The blind blogger
The emergence and growing popularity of the blogging phenomenon that is Yoani Sánchez has come to symbolise the daily struggle that ordinary Cubans face to express themselves on the Web.
While blogs about Cuban affairs abound on the Internet, most are written by Cuban dissidents living abroad, and often in Miami, where the biggest expatriate community is based.
Sánchez, a 33-year-old philologist-turned-computer enthusiast, is one of a very small group of bloggers posting content (counter-revolutionary in nature) from inside Cuba - and possibly the only one stating her name and even showing photos of herself and her identity card.
As of May 2008, her site (http://desdecuba.com/generaciony [new window]) was receiving an average of 12 million hits per month. Any one of her posts, which she normally uses to describe aspects of daily life in her Havana neighbourhood, normally receives between 1,500 and 4,000 comments.

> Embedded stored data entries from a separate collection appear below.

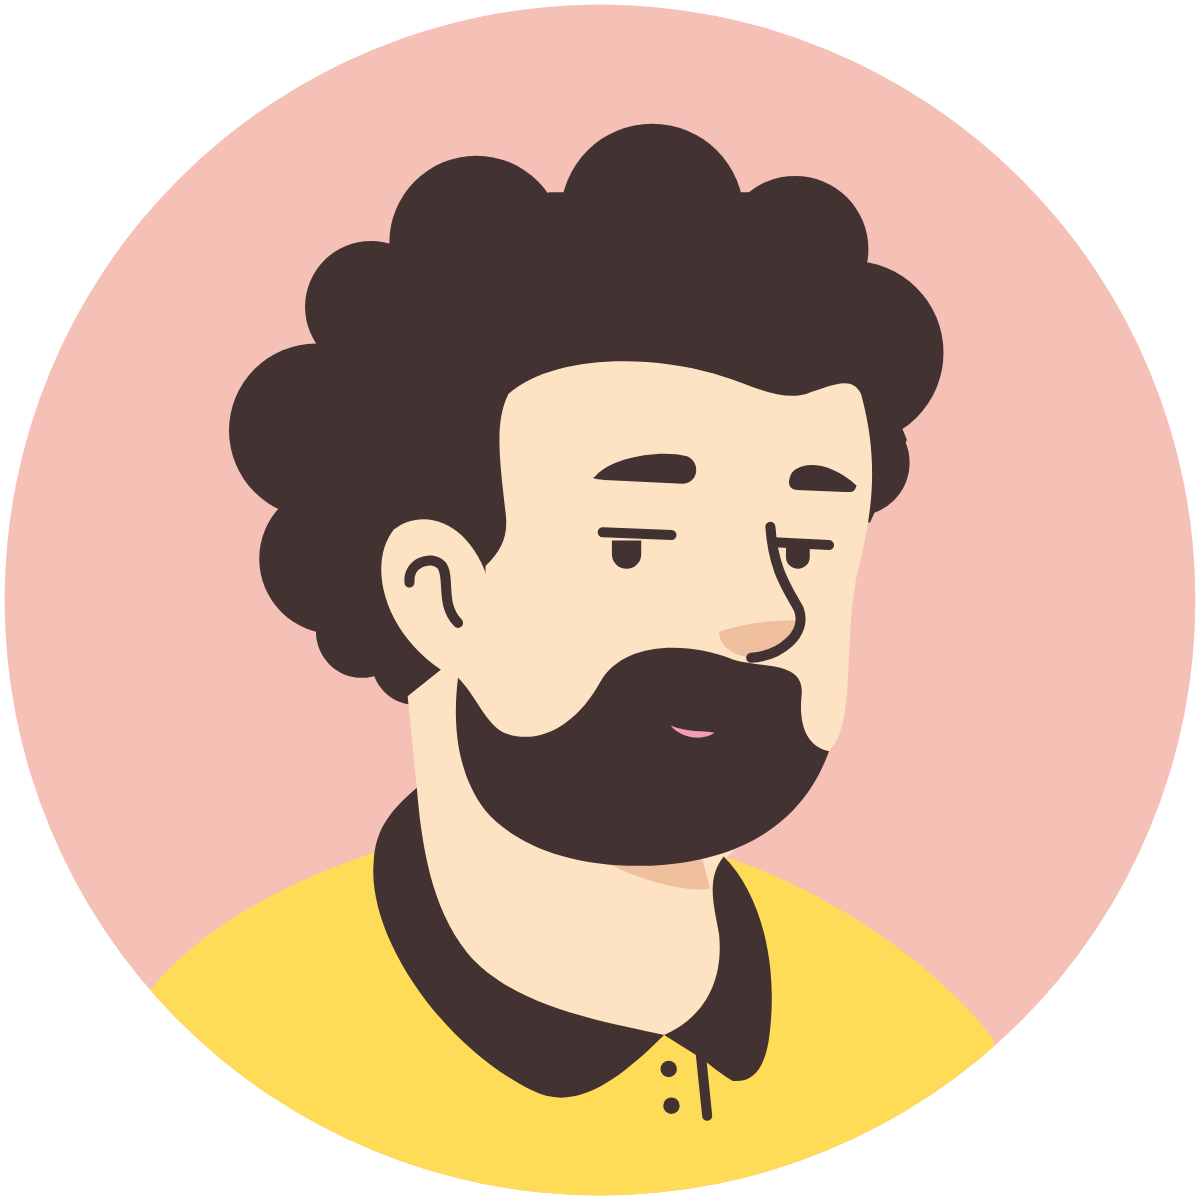
<!DOCTYPE html>
<html lang="en">
<head>
<meta charset="utf-8">
<title>Bearded Man Avatar</title>
<style>
  :root {
    --backdrop: #ffffff;
    --badge-pink: #f5c0b5;
    --hair-brown: #433232;
    --skin: #fde3c3;
    --skin-shade: #efbf9e;
    --shirt-yellow: #fedc58;
    --lip-pink: #f39db0;
  }
  html, body {
    margin: 0;
    width: 1200px;
    height: 1200px;
    overflow: hidden;
    background: var(--backdrop);
  }
  .avatar { display: block; width: 1200px; height: 1200px; }
  .hair, .beard, .collar, .brow, .button { fill: var(--hair-brown); }
  .skin { fill: var(--skin); }
  .skin-shade { fill: var(--skin-shade); }
  .shirt { fill: var(--shirt-yellow); }
  .lip { fill: var(--lip-pink); }
  .line {
    fill: none;
    stroke: var(--hair-brown);
    stroke-width: 11;
    stroke-linecap: round;
    stroke-linejoin: round;
  }
</style>
</head>
<body>
<svg class="avatar" viewBox="0 0 1310 1310" role="img" aria-label="Avatar of a man with curly hair, a full beard and a yellow polo shirt">
  <defs>
    <clipPath id="badge-clip">
      <circle cx="655" cy="655" r="650"/>
    </clipPath>
  </defs>

  <circle class="badge" cx="655" cy="655" r="650" fill="var(--badge-pink)"/>

  <g clip-path="url(#badge-clip)">
    <g id="curly-hair" class="hair">
      <circle cx="520" cy="265" r="95"/>
      <circle cx="712" cy="235" r="100"/>
      <circle cx="868" cy="272" r="80"/>
      <circle cx="930" cy="385" r="100"/>
      <circle cx="405" cy="335" r="72"/>
      <circle cx="345" cy="470" r="95"/>
      <circle cx="365" cy="610" r="82"/>
      <circle cx="395" cy="690" r="50"/>
      <circle cx="455" cy="720" r="50"/>
      <circle cx="935" cy="505" r="58"/>
      <path d="M440,250 L600,210 L820,210 L900,260 L990,480 L950,570 L560,620 L500,760 L400,720 L330,560 L380,320 Z"/>
    </g>

    <path class="shirt" d="M165,1080 C220,1010 320,960 410,930 L790,935 C900,970 1020,1050 1085,1135 L1085,1310 L165,1310 Z"/>

    <path id="neck" class="skin" d="M445,760 L455,860 C460,920 470,990 510,1040 C560,1100 660,1115 725,1130 C770,1110 790,1070 785,1020 C780,990 770,960 790,935 L905,810 L520,700 Z"/>

    <path id="face" class="skin" d="M555,430 C600,390 700,385 780,408 C820,420 850,438 880,430 C910,420 930,410 940,430 C962,510 950,570 935,630 C920,710 935,790 905,820 L790,940 L500,760 L490,740 C515,720 532,680 530,618 C548,600 555,585 552,560 C545,500 540,460 555,430 Z"/>

    <path class="skin" d="M535,640 C515,568 462,553 430,578 C400,615 418,695 492,738 L520,720 Z"/>
    <path class="line" d="M447,636 C445,615 470,605 482,617 C492,630 480,660 500,680"/>

    <path class="skin-shade" d="M650,935 C700,965 760,975 775,970 L765,930 Z"/>

    <path class="beard" d="M500,740 C520,760 530,790 550,800 C590,815 630,790 655,745 C680,700 750,700 800,720 C830,730 880,720 875,760 C872,790 880,815 905,820 C880,890 820,940 710,945 C620,948 560,920 530,885 C495,840 495,780 500,740 Z"/>
    <path class="lip" d="M732,792 C750,800 768,797 780,800 C770,808 745,808 732,792 Z"/>

    <path class="collar" d="M455,860 C430,882 410,902 408,940 C400,1020 480,1140 580,1190 C620,1210 660,1195 725,1130 C660,1115 560,1100 510,1040 C470,990 460,920 455,860 Z"/>
    <path class="collar" d="M790,935 C830,975 850,1050 840,1130 C835,1170 820,1182 800,1180 C790,1175 772,1160 765,1155 L725,1130 C770,1110 790,1070 785,1020 C780,990 770,960 790,935 Z"/>
    <path class="line" d="M765,1150 L772,1218"/>
    <circle class="button" cx="730" cy="1167" r="9"/>
    <circle class="button" cx="733" cy="1207" r="9"/>
  </g>

  <g id="facial-features">
    <path class="brow" d="M650,520 C665,500 720,490 750,498 C766,505 762,528 745,528 L660,524 C648,523 645,522 650,520 Z"/>
    <path class="brow" d="M862,522 C865,505 900,498 935,530 C933,538 930,537 922,537 L870,535 C862,534 860,528 862,522 Z"/>

    <path class="line" d="M658,581 L733,584"/>
    <path class="brow" d="M668,590 L668,605 A16,16 0 0 0 700,605 L700,590 Z"/>
    <path class="line" d="M845,592 L905,595"/>
    <path class="brow" d="M858,598 L858,608 A13,13 0 0 0 884,608 L884,598 Z"/>

    <path class="skin-shade" d="M785,690 C810,680 850,676 875,678 C870,700 850,718 820,718 C800,716 785,705 785,690 Z"/>
    <path class="line" d="M841,575 C844,620 858,640 872,665 C882,692 852,716 820,718"/>
  </g>
</svg>
</body>
</html>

To avoid direct control by Cuban authorities, Sánchez uses a server located in Germany to host the site. However, two recent international awards (the 2008 Ortega y Gasset Prize for Digital Journalism and the inclusion of her name in the last edition of the Time 100 list of the world's most influential people) were always going to catch the attention of the censors.
Since the end of March 2008, 'Generacion Y', as the blog is called, has been filtered out from the few public Internet cafés and hotels that regular Cubans (including Sánchez) use t get online.

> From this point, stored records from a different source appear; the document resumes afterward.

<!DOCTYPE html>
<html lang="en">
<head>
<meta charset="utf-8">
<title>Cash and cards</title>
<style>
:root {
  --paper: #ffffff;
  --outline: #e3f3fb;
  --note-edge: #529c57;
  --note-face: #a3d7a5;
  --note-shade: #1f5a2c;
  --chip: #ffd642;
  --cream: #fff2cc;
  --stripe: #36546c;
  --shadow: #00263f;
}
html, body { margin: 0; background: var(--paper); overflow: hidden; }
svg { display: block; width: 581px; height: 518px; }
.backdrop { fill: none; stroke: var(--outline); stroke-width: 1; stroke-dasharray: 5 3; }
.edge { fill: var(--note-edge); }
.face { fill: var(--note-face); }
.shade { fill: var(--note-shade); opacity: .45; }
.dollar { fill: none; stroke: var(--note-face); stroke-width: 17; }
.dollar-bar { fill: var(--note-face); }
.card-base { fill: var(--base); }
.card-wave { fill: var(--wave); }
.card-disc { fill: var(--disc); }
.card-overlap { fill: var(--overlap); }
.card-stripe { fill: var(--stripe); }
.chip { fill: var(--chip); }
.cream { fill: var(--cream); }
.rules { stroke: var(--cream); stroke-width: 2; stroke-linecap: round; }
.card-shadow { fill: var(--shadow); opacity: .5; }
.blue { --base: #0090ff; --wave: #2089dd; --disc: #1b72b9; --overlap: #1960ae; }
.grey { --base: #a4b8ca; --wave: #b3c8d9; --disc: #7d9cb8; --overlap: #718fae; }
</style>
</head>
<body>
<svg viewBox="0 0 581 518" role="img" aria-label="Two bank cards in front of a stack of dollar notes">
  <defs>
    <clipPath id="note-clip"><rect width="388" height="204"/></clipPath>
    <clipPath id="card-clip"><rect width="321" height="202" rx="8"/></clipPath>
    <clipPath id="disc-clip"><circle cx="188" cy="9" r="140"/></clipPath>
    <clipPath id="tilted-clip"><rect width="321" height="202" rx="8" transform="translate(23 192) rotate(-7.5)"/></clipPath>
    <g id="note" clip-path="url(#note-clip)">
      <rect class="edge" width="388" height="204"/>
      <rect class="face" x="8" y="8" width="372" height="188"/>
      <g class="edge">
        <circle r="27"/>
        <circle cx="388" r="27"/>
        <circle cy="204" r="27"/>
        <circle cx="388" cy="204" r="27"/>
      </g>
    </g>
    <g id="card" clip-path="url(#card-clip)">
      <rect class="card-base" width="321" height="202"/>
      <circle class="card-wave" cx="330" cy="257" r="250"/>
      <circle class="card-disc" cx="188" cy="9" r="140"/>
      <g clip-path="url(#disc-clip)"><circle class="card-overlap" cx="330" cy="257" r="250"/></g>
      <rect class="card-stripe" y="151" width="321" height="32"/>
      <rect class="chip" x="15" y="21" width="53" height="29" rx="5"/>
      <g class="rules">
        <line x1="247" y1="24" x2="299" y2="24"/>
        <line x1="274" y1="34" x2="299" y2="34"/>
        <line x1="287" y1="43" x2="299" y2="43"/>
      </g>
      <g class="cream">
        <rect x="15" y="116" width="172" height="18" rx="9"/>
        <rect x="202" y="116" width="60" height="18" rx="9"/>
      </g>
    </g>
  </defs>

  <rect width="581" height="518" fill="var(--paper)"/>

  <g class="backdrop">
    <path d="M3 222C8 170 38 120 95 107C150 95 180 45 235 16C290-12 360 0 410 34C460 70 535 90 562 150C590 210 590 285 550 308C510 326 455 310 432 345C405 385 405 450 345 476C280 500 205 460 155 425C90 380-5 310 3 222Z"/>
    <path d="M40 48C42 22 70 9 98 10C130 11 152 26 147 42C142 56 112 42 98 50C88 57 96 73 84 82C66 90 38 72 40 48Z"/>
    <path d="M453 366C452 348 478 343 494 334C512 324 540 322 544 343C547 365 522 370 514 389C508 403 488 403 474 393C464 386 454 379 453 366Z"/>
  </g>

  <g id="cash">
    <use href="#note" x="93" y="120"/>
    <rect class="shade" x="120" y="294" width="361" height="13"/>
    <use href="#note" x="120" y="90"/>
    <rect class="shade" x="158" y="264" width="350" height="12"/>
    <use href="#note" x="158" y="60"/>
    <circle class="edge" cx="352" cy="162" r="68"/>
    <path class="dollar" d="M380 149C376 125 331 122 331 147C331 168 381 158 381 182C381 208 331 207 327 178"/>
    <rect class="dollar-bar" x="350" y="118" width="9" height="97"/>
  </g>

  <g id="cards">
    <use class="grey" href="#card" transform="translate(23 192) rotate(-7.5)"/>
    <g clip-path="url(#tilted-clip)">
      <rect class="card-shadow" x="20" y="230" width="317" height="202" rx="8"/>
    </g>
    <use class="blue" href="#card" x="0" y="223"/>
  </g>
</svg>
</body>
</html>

Not one to be deterred, the blogger has found a way to circumvent the blackout: "Isend my texts by email and my friends [abroad] publish them, and then email me back the remarks that are left by readers," she wrote in her 1 July post. "I am a blind blogger, a cybernaut with a leaky raft that manages to float through the support of a spontaneous network of citizens."
That network of citizens is also responsible for the blog's new English, French, Mandarin, German, Italian, Japanese, Portuguese, Polish and Lithuanian versions. The translations are done by volunteers around the world who have never met Sánchez but who sympathise with her cause.

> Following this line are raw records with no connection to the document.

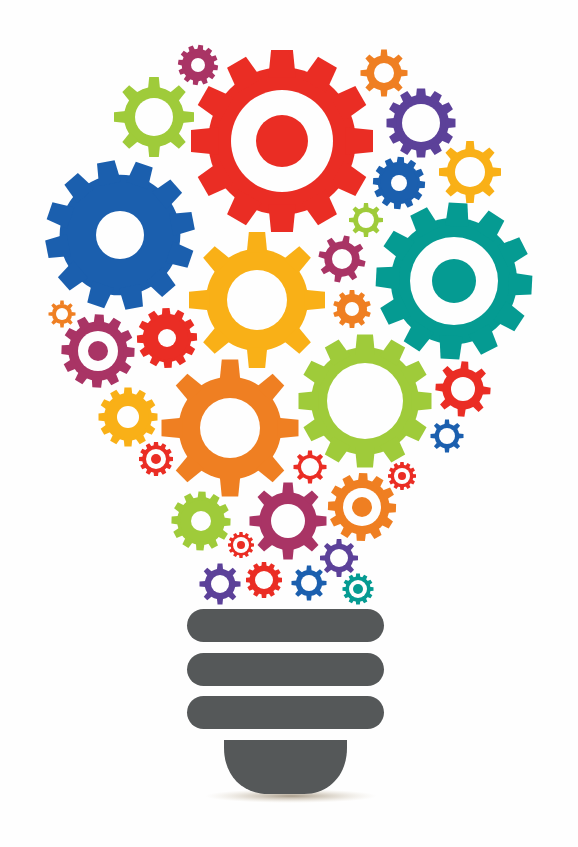
<!DOCTYPE html>
<html lang="en">
<head>
<meta charset="utf-8">
<title>Light bulb made of gears</title>
<style>
:root {
  --paper: #fefefe;
  --red: #ea2d24;
  --orange: #ef7f22;
  --yellow: #f9b017;
  --green: #9fcb3a;
  --teal: #059b92;
  --blue: #1b5fae;
  --purple: #5c4199;
  --plum: #a93465;
  --socket: #555859;
}
html, body { margin: 0; background: var(--paper); overflow: hidden; }
svg { display: block; width: 578px; height: 847px; }
.red { fill: var(--red); }
.orange { fill: var(--orange); }
.yellow { fill: var(--yellow); }
.green { fill: var(--green); }
.teal { fill: var(--teal); }
.blue { fill: var(--blue); }
.purple { fill: var(--purple); }
.plum { fill: var(--plum); }
.hole { fill: var(--paper); }
.socket { fill: var(--socket); }
</style>
</head>
<body>
<svg viewBox="0 0 578 847" role="img" aria-label="Light bulb made of colourful gears">
  <defs>
    <polygon id="tooth" points="-15,-70 -12,-100 12,-100 15,-70"/>
    <g id="tooth-pair">
      <use href="#tooth"/>
      <use href="#tooth" transform="rotate(180)"/>
    </g>
    <g id="gear-8">
      <circle r="75"/>
      <use href="#tooth-pair"/>
      <use href="#tooth-pair" transform="rotate(45)"/>
      <use href="#tooth-pair" transform="rotate(90)"/>
      <use href="#tooth-pair" transform="rotate(135)"/>
    </g>
    <g id="gear-10">
      <circle r="79"/>
      <use href="#tooth-pair"/>
      <use href="#tooth-pair" transform="rotate(36)"/>
      <use href="#tooth-pair" transform="rotate(72)"/>
      <use href="#tooth-pair" transform="rotate(108)"/>
      <use href="#tooth-pair" transform="rotate(144)"/>
    </g>
    <g id="gear-12">
      <circle r="81"/>
      <use href="#tooth-pair"/>
      <use href="#tooth-pair" transform="rotate(30)"/>
      <use href="#tooth-pair" transform="rotate(60)"/>
      <use href="#tooth-pair" transform="rotate(90)"/>
      <use href="#tooth-pair" transform="rotate(120)"/>
      <use href="#tooth-pair" transform="rotate(150)"/>
    </g>
    <radialGradient id="shadow">
      <stop offset="0" stop-color="#8a7a62" stop-opacity=".75"/>
      <stop offset=".55" stop-color="#b5a68e" stop-opacity=".35"/>
      <stop offset="1" stop-color="#d8cdb9" stop-opacity="0"/>
    </radialGradient>
  </defs>

  <g id="bulb-gears">
    <g class="plum" transform="translate(198 65)"><use href="#gear-12" transform="rotate(8) scale(.2)"/><circle class="hole" r="7"/></g>
    <g class="red" transform="translate(282 141)"><use href="#gear-12" transform="scale(.91)"/><circle class="hole" r="51"/><circle r="26"/></g>
    <g class="orange" transform="translate(384 73)"><use href="#gear-8" transform="scale(.235)"/><circle class="hole" r="10"/></g>
    <g class="green" transform="translate(154 117)"><use href="#gear-8" transform="scale(.4)"/><circle class="hole" r="19"/></g>
    <g class="purple" transform="translate(421 123)"><use href="#gear-12" transform="scale(.345)"/><circle class="hole" r="19"/></g>
    <g class="blue" transform="translate(399 183)"><use href="#gear-12" transform="rotate(4) scale(.26)"/><circle class="hole" r="8"/></g>
    <g class="yellow" transform="translate(470 172)"><use href="#gear-8" transform="scale(.31)"/><circle class="hole" r="15"/></g>
    <g class="green" transform="translate(366 220)"><use href="#gear-8" transform="scale(.17)"/><circle class="hole" r="8"/></g>
    <g class="blue" transform="translate(120 235)"><use href="#gear-12" transform="rotate(-11) scale(.745)"/><circle class="hole" r="24"/></g>
    <g class="teal" transform="translate(454 281)"><use href="#gear-12" transform="rotate(3) scale(.78)"/><circle class="hole" r="44"/><circle r="22"/></g>
    <g class="plum" transform="translate(342 259)"><use href="#gear-8" transform="rotate(12) scale(.235)"/><circle class="hole" r="10"/></g>
    <g class="yellow" transform="translate(257 300)"><use href="#gear-8" transform="scale(.68)"/><circle class="hole" r="30"/></g>
    <g class="orange" transform="translate(352 309)"><use href="#gear-10" transform="scale(.19)"/><circle class="hole" r="7"/></g>
    <g class="orange" transform="translate(62 314)"><use href="#gear-8" transform="scale(.135)"/><circle class="hole" r="6"/></g>
    <g class="plum" transform="translate(98 351)"><use href="#gear-12" transform="rotate(2) scale(.365)"/><circle class="hole" r="20"/><circle r="10"/></g>
    <g class="red" transform="translate(167 338)"><use href="#gear-12" transform="rotate(-2) scale(.3)"/><circle class="hole" r="9"/></g>
    <g class="green" transform="translate(365 401)"><use href="#gear-12" transform="scale(.665)"/><circle class="hole" r="38"/></g>
    <g class="red" transform="translate(463 389)"><use href="#gear-8" transform="rotate(4) scale(.275)"/><circle class="hole" r="12"/></g>
    <g class="yellow" transform="translate(128 417)"><use href="#gear-12" transform="scale(.295)"/><circle class="hole" r="11"/></g>
    <g class="orange" transform="translate(230 428)"><use href="#gear-8" transform="scale(.685)"/><circle class="hole" r="30"/></g>
    <g class="blue" transform="translate(447 436)"><use href="#gear-8" transform="scale(.165)"/><circle class="hole" r="8"/></g>
    <g class="red" transform="translate(156 459)"><use href="#gear-12" transform="scale(.17)"/><circle class="hole" r="10"/><circle r="5"/></g>
    <g class="red" transform="translate(310 467)"><use href="#gear-8" transform="scale(.165)"/><circle class="hole" r="9"/></g>
    <g class="red" transform="translate(402 476)"><use href="#gear-12" transform="scale(.14)"/><circle class="hole" r="8"/><circle r="4"/></g>
    <g class="green" transform="translate(201 521)"><use href="#gear-12" transform="rotate(2) scale(.295)"/><circle class="hole" r="10"/></g>
    <g class="plum" transform="translate(288 521)"><use href="#gear-8" transform="scale(.385)"/><circle class="hole" r="17"/></g>
    <g class="orange" transform="translate(362 507)"><use href="#gear-12" transform="rotate(2) scale(.34)"/><circle class="hole" r="19"/><circle r="10"/></g>
    <g class="red" transform="translate(241 545)"><use href="#gear-12" transform="scale(.13)"/><circle class="hole" r="8"/><circle r="4"/></g>
    <g class="purple" transform="translate(339 558)"><use href="#gear-8" transform="scale(.19)"/><circle class="hole" r="9"/></g>
    <g class="purple" transform="translate(220 584)"><use href="#gear-8" transform="scale(.205)"/><circle class="hole" r="9"/></g>
    <g class="red" transform="translate(264 580)"><use href="#gear-12" transform="scale(.18)"/><circle class="hole" r="9"/></g>
    <g class="blue" transform="translate(309 583)"><use href="#gear-8" transform="scale(.175)"/><circle class="hole" r="8"/></g>
    <g class="teal" transform="translate(358 589)"><use href="#gear-12" transform="scale(.155)"/><circle class="hole" r="9"/><circle r="5"/></g>
  </g>

  <ellipse id="ground-shadow" cx="291" cy="796" rx="86" ry="7" fill="url(#shadow)"/>
  <g id="bulb-socket" class="socket">
    <rect x="187" y="609" width="197" height="33" rx="16.5"/>
    <rect x="187" y="653" width="197" height="33" rx="16.5"/>
    <rect x="187" y="696" width="197" height="33" rx="16.5"/>
    <path d="M224 740H347V748C347 775 329 794 304 794H268C242 794 224 775 224 748Z"/>
  </g>
</svg>
</body>
</html>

Once Sánchez receives each email containing the thousands of comments triggered by her latest post, she makes and distributes digital copies of this material in the form of CDs and minidisks that allow her fellow countrymen and women to - modestly - join the debate.
Just as many Cubans had managed to get around the now-lifted ban on buying a PC by building their own machines using components acquired in the black market, a well-oiled mechanism was also in place to circumvent the ban on owning a mobile phone. It consisted of approaching a willing tourist and convincing him or her to buy a cellular contract, which would then be used by the interested Cuban.
ETECSA operates a national GSM network on the 900MHz band that began being deployed in 2001. An earlier TDMA network on 800MHz that was launched in 1991 is now being phased out.
The lifting of the restriction on mobile telephony, which became effective on 14 April, means that the thousands of Cubans who already owned a line can register them in their own names.
By 24 April, ETECSA announced 7,400 mobile contracts had been signed. The telecoms operator expects to sell 1.4 million new lines in the next five years.
At first glance, such ambition would appear unrealistic for a service that costs over $100 (or five months' salary) just to set up. The price of the handset then needs to be added, and these will be sold with a 200 per cent mark-up, just as DVD players and other now-legal consumer electronics gadgets will.
For a cubano de a pie (or 'Cuban on foot', the islanders' term for ordinary Cubans) this will be beyond reach. However, it is estimated that 60 per cent of the population boost their meagre state salary by either receiving cash remittances from relatives living abroad, renting rooms to foreigners, getting tips from tourists or earning bonuses through their work in factories and farms.
It is from this group of Cubans that the new mobile contracts will emerge. In the process, the Caribbean nation will try to close the gap that means it currently has the lowest cellular telephony penetration in Latin America.